Shakespeare and the Maligned Monarchs
One of the things I love about being part of Crooked Cat is the supportive network they have built up between writer and publisher. A particularly useful element has been the series of webinars they’ve run, covering all sorts of topics from being more efficient on social media to ensuring your novel doesn’t get into a tangle. The final webinar of the year though was something different, and a bit of “end-of-term” fun – each of having a three-minute slot to talk on a topic of our choice. My first instinct was, of course, Richard, but I decided to go for something a little broader. I enjoyed writing my talk so much, and so decided to post it as a blog as well!
My topic: William Shakespeare and the Maligned Monarchs
Most people are well-aware of my feelings towards Shakespeare’s treatment of Richard III, maliciously converted from a decent monarch, who worked hard to transform England’s legal system, as well as a series of weights and measures to prevent fraud amongst merchants, into literally a monster, a deformed hunchback, murdering his way to the throne. However, thanks to science, and our ability to read Tudor propaganda for what it was, Richard now has plenty of people to stand up for him, and with plenty of evidence to back them up.
But Shakespeare was a repeat offender, and a powerful man, through his literary creations. Despite us now being able to check the facts, and split myth from reality, many people still take his plays as historical truth. A classic case in point – another king, this time north of the border: Macbeth. And worse than that – what about Gruoch, the historical Lady Macbeth. Not many facts are known of her life, and yes, she did marry the man who killed her first husband, but she almost certainly was not the monster she’s painted as.

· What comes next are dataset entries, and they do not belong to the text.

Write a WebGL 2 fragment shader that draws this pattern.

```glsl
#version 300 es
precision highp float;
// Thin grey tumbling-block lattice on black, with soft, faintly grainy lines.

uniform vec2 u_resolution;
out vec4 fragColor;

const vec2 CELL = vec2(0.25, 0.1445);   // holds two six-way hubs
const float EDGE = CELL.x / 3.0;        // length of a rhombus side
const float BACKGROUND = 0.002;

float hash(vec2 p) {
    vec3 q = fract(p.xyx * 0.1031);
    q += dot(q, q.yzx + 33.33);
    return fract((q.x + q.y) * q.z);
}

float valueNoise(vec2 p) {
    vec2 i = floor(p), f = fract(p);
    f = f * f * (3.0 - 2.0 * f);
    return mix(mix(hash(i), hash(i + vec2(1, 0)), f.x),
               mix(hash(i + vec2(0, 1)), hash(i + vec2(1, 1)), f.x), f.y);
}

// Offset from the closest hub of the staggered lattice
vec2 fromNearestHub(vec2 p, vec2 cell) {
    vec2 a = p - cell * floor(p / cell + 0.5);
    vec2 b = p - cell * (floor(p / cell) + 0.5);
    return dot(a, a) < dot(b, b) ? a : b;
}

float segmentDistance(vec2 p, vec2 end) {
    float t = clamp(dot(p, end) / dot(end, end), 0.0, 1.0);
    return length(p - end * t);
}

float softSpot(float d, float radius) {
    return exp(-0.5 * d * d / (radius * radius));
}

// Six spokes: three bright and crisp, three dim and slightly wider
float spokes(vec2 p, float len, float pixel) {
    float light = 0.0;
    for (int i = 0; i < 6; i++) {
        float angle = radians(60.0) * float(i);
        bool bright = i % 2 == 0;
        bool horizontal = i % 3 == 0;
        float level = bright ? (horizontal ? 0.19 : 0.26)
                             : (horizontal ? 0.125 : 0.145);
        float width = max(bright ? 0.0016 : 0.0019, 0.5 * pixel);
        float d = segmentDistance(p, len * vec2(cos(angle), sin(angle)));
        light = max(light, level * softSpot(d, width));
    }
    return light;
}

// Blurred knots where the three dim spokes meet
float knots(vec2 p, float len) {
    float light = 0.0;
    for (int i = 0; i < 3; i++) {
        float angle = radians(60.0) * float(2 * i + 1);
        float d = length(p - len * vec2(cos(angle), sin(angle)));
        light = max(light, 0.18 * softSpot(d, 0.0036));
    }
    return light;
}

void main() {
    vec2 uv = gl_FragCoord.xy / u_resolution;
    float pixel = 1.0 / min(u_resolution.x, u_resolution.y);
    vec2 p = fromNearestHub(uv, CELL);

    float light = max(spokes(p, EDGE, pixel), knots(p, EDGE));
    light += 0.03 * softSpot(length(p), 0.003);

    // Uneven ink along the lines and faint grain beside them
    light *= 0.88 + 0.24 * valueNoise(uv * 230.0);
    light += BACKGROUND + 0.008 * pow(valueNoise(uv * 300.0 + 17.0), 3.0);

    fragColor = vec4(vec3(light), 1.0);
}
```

As for Macbeth himself, Fiona Watson, in her book Macbeth, The True Story, pieces together what facts we definitely do know about the historical King of Scotland, and her work, along with several others, paints a very different picture. For one thing, his reign did not begin with the cowardly murder of his elderly predecessor in his bed; Macbeth beat Duncan in a pitched battle near Pitgaveny.Furthermore, Macbeth reigned for a total of seventeen years; not a bad feat in eleventh century Scotland, when the role of king was often a short-term contract. Not only this, but he wasn’t even in the country the whole time. In the middle of his reign, he left the country to go on pilgrimage to Rome, where he was noted as giving generously to the poor. In fact, ‘generous’ was one of the terms applied to him by later commentators, as well as being nicknamed “Macbeth the Renowned” by a writer in the next reign but one, that of Malcolm III, who had defeated Macbeth’s immediate successor, his step-son Lulach.
Sufficient evidence then, that Macbeth, like Richard, was no tyrant, and again like Richard, was no worse than any other warrior king of his era.
With these two men, Richard and Macbeth, we know Shakespeare was simply acting to please the monarchs he was serving under. He based his Richard on the propaganda which started immediately after Bosworth, to please the Tudors, and when Stewart King James the Sixth / First took to the throne, with his links to Banquo, he changed the facts so that rather than showing Banquo as aligning with Macbeth (as he does in the original sources), he is against him, and slain for this fact. Again, pandering to the monarch (and ruling family) of the day.
These two then, at least made sense. But they are not his only royal victims. For example, Henry the Fourth and his son, the riotous Prince Hal (later Henry the Fifth) did indeed have a ‘difficult’ relationship at times, but nowhere near as bad as Shakespeare painted.
He didn’t limit himself to British rulers either; he takes liberties with Julius Caesar as well. Timeframes are shortened, even Caesar’s assassination is moved geographically. And the famous ‘Et tu, Brute?” – nope. His last words were, if we believe the reports of the day, “And you, child?”
There are more too, and one report I read likened Shakespeare’s plays to ‘the Hollywood effect’ today; making things that bit more exciting, romantic or relevant to the intended (and paying) audience. Perhaps this is how we should be talking about Shakespeare today – reminding folk that he was a playwright, not a historian, and that his stories should be taken as exactly that, and not historical fact.
And now all I can think about is the level of research I’d need to do to write about the ‘real’ Macbeth… It’d certainly keep me out of trouble for a while!